Chicago, IL — Meet Elizabeth L. Carter, Esq., founder, and owner of a Black woman-owned securities law firm that has launched a legal fund to support Black businesses that plan to raise capital through crowdfunding campaigns and other means. The Chicago-based firm is seeking corporate and individual contributions to the #BlackCapitalMatters Gift Legal Fund, which will help subsidize securities legal services for Black-owned businesses.
Black-owned entities, including businesses, nonprofits, cooperatives, and investment funds, that are looking to raise capital in 2021-2022, and need affordable securities legal services, can apply for the fund at ELCESQ.com/legalfund (Fund contributors who wish to receive a tax deduction can donate directly to the firm’s fiscal sponsor, the Oakland-based Sustainable Economies Law Center, at TheSELC.org/blackcapitalmatters)
There are a series of legal documents, filings, and other requirements that business owners must complete to ensure they are legally compliant before they launch their campaign. Yet many business owners may not be aware of the legal requirements and therefore put themselves at risk for penalties and costly delays.
Led by Elizabeth L. Carter, the boutique law firm is the only securities firm in the country with a mission to help Black-owned businesses navigate the legal requirements that come with raising capital. The firm often provides its services at discounted rates and has built an ecosystem of comprehensive professional support services to make it more feasible for Black businesses to raise capital. Securities law is a complex area of business law that ensures the legal compliance of raising capital from investors. Unfortunately, this complex law carries a hefty cost and is often out of the budget for the average entrepreneur.
The #BlackCapitalGift Legal Fund will allow the firm to provide legal support at below-market-rate so that more Black-owned businesses may combat the disparities in investing that they often face. Since 2015, Black and Latinx founders have received only 2.4 percent of the total venture capital raised, according to the 2020 Crunchbase Diversity Report. Due to these disparities, more and more Black-owned businesses are turning to crowdfunding to raise the capital that they need to fully launch or expand their business.
“The racial bias in financing from banks and private investors, including angel investors and venture capital firms, has caused many Black-owned businesses to turn to the general public to get the capital that they need for their businesses,” Carter said. “Oftentimes, these businesses don’t have adequate funding to pay for legal support as they launch crowdfunding campaigns. This puts them at risk of criminal and civil penalties at disproportionate rates.”
The economic hardships caused by the recent pandemic and recession have only exacerbated the need for funding among minority-owned businesses.
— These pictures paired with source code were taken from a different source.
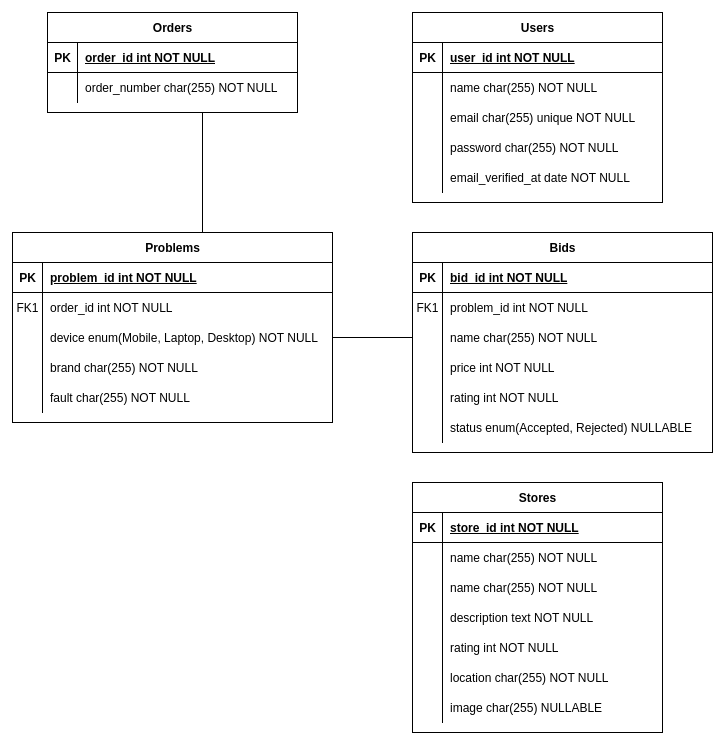
<!DOCTYPE html>
<html lang="en">
<head>
<meta charset="utf-8">
<title>Entity relationship diagram</title>
<style>
:root {
  --ink: #000;
  --paper: #fff;
  --row: 30px;
}
* { box-sizing: border-box; }
html, body { margin: 0; }
body { background: var(--paper); overflow: hidden; }
.diagram {
  position: relative;
  width: 725px;
  height: 745px;
  overflow: hidden;
  background: var(--paper);
  color: var(--ink);
  font: 12px/30px "Liberation Sans", Arial, sans-serif;
}
.connectors { position: absolute; inset: 0; }
.connectors line { stroke: var(--ink); stroke-width: 1; shape-rendering: crispEdges; }
.entity {
  position: absolute;
  width: 251px;
  padding-bottom: 9px;
  border: 1px solid var(--ink);
  background: var(--paper);
}
.orders { left: 47px; top: 12px; }
.users { left: 412px; top: 12px; }
.problems { left: 12px; top: 232px; width: 321px; }
.bids { left: 412px; top: 232px; width: 301px; }
.stores { left: 412px; top: 482px; }
.entity h2 {
  height: var(--row);
  margin: 0;
  border-bottom: 1px solid var(--ink);
  font: inherit;
  font-weight: bold;
  text-align: center;
}
.fields { margin: 0; padding: 0; list-style: none; }
.fields li {
  display: grid;
  grid-template-columns: 30px 1fr;
  height: var(--row);
  white-space: nowrap;
}
.key { height: var(--row); border-right: 1px solid var(--ink); text-align: center; }
.field { padding-left: 7px; }
.fields .primary { border-bottom: 1px solid var(--ink); font-weight: bold; }
.primary .key { height: 29px; }
.primary .field { text-decoration: underline; }
</style>
</head>
<body>
<main class="diagram">
  <svg class="connectors" width="725" height="745" viewBox="0 0 725 745" aria-hidden="true">
    <line x1="202.5" y1="112" x2="202.5" y2="233"/>
    <line x1="332" y1="337.5" x2="413" y2="337.5"/>
  </svg>

  <section class="entity orders">
    <h2>Orders</h2>
    <ul class="fields">
      <li class="primary"><span class="key">PK</span><span class="field">order_id int NOT NULL</span></li>
      <li><span class="key"></span><span class="field">order_number char(255) NOT NULL</span></li>
    </ul>
  </section>

  <section class="entity users">
    <h2>Users</h2>
    <ul class="fields">
      <li class="primary"><span class="key">PK</span><span class="field">user_id int NOT NULL</span></li>
      <li><span class="key"></span><span class="field">name char(255) NOT NULL</span></li>
      <li><span class="key"></span><span class="field">email char(255) unique NOT NULL</span></li>
      <li><span class="key"></span><span class="field">password char(255) NOT NULL</span></li>
      <li><span class="key"></span><span class="field">email_verified_at date NOT NULL</span></li>
    </ul>
  </section>

  <section class="entity problems">
    <h2>Problems</h2>
    <ul class="fields">
      <li class="primary"><span class="key">PK</span><span class="field">problem_id int NOT NULL</span></li>
      <li><span class="key">FK1</span><span class="field">order_id int NOT NULL</span></li>
      <li><span class="key"></span><span class="field">device enum(Mobile, Laptop, Desktop) NOT NULL</span></li>
      <li><span class="key"></span><span class="field">brand char(255) NOT NULL</span></li>
      <li><span class="key"></span><span class="field">fault char(255) NOT NULL</span></li>
    </ul>
  </section>

  <section class="entity bids">
    <h2>Bids</h2>
    <ul class="fields">
      <li class="primary"><span class="key">PK</span><span class="field">bid_id int NOT NULL</span></li>
      <li><span class="key">FK1</span><span class="field">problem_id int NOT NULL</span></li>
      <li><span class="key"></span><span class="field">name char(255) NOT NULL</span></li>
      <li><span class="key"></span><span class="field">price int NOT NULL</span></li>
      <li><span class="key"></span><span class="field">rating int NOT NULL</span></li>
      <li><span class="key"></span><span class="field">status enum(Accepted, Rejected) NULLABLE</span></li>
    </ul>
  </section>

  <section class="entity stores">
    <h2>Stores</h2>
    <ul class="fields">
      <li class="primary"><span class="key">PK</span><span class="field">store_id int NOT NULL</span></li>
      <li><span class="key"></span><span class="field">name char(255) NOT NULL</span></li>
      <li><span class="key"></span><span class="field">name char(255) NOT NULL</span></li>
      <li><span class="key"></span><span class="field">description text NOT NULL</span></li>
      <li><span class="key"></span><span class="field">rating int NOT NULL</span></li>
      <li><span class="key"></span><span class="field">location char(255) NOT NULL</span></li>
      <li><span class="key"></span><span class="field">image char(255) NULLABLE</span></li>
    </ul>
  </section>
</main>
</body>
</html>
During the first few months of 2020, 41 percent of Black businesses and 32 percent of Latinx-owned businesses permanently closed.
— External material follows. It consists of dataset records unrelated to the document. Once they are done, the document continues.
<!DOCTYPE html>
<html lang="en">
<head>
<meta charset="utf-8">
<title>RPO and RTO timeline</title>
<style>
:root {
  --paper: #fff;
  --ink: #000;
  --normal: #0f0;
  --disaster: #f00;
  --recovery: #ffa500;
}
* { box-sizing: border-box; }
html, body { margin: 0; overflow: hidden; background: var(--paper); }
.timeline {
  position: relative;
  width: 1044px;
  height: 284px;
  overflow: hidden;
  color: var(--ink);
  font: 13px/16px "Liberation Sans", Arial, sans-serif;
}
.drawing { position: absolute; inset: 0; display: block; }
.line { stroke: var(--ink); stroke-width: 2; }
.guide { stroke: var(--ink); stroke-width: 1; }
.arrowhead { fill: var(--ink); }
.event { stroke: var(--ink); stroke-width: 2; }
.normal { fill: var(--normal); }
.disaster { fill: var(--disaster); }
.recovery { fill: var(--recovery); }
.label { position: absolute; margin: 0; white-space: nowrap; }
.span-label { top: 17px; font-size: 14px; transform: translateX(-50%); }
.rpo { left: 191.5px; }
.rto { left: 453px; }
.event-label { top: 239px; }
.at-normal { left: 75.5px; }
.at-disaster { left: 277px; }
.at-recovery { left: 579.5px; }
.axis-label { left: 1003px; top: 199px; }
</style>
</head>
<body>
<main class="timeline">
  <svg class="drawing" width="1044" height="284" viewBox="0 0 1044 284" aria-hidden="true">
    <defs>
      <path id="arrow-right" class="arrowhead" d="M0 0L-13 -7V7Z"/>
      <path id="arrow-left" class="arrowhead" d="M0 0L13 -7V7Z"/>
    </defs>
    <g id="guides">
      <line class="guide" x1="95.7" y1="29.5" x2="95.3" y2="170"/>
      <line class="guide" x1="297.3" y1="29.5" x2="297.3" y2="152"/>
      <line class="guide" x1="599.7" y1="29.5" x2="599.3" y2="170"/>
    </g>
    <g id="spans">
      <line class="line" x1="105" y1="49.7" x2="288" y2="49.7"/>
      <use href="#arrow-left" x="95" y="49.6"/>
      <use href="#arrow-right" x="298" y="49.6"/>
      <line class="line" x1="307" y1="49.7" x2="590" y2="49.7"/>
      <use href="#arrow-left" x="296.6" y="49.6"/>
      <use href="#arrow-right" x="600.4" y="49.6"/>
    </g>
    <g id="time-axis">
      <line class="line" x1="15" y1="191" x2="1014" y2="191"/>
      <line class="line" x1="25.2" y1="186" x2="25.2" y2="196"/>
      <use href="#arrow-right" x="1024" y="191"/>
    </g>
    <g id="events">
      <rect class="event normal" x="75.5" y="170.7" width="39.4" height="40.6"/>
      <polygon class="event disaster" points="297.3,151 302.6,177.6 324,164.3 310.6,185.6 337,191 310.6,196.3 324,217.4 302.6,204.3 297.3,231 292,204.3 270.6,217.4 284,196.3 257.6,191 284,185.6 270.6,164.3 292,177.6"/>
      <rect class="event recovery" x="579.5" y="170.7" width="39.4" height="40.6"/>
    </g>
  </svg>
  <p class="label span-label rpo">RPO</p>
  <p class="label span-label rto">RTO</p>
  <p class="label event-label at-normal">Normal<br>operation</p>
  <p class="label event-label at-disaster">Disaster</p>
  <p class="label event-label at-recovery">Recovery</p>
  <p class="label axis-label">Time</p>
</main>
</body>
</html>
“Our mission is to find creative and innovative ways to counter the unfortunate reality of insufficient business capital that plague so many of our undeserved businesses,” Carter said.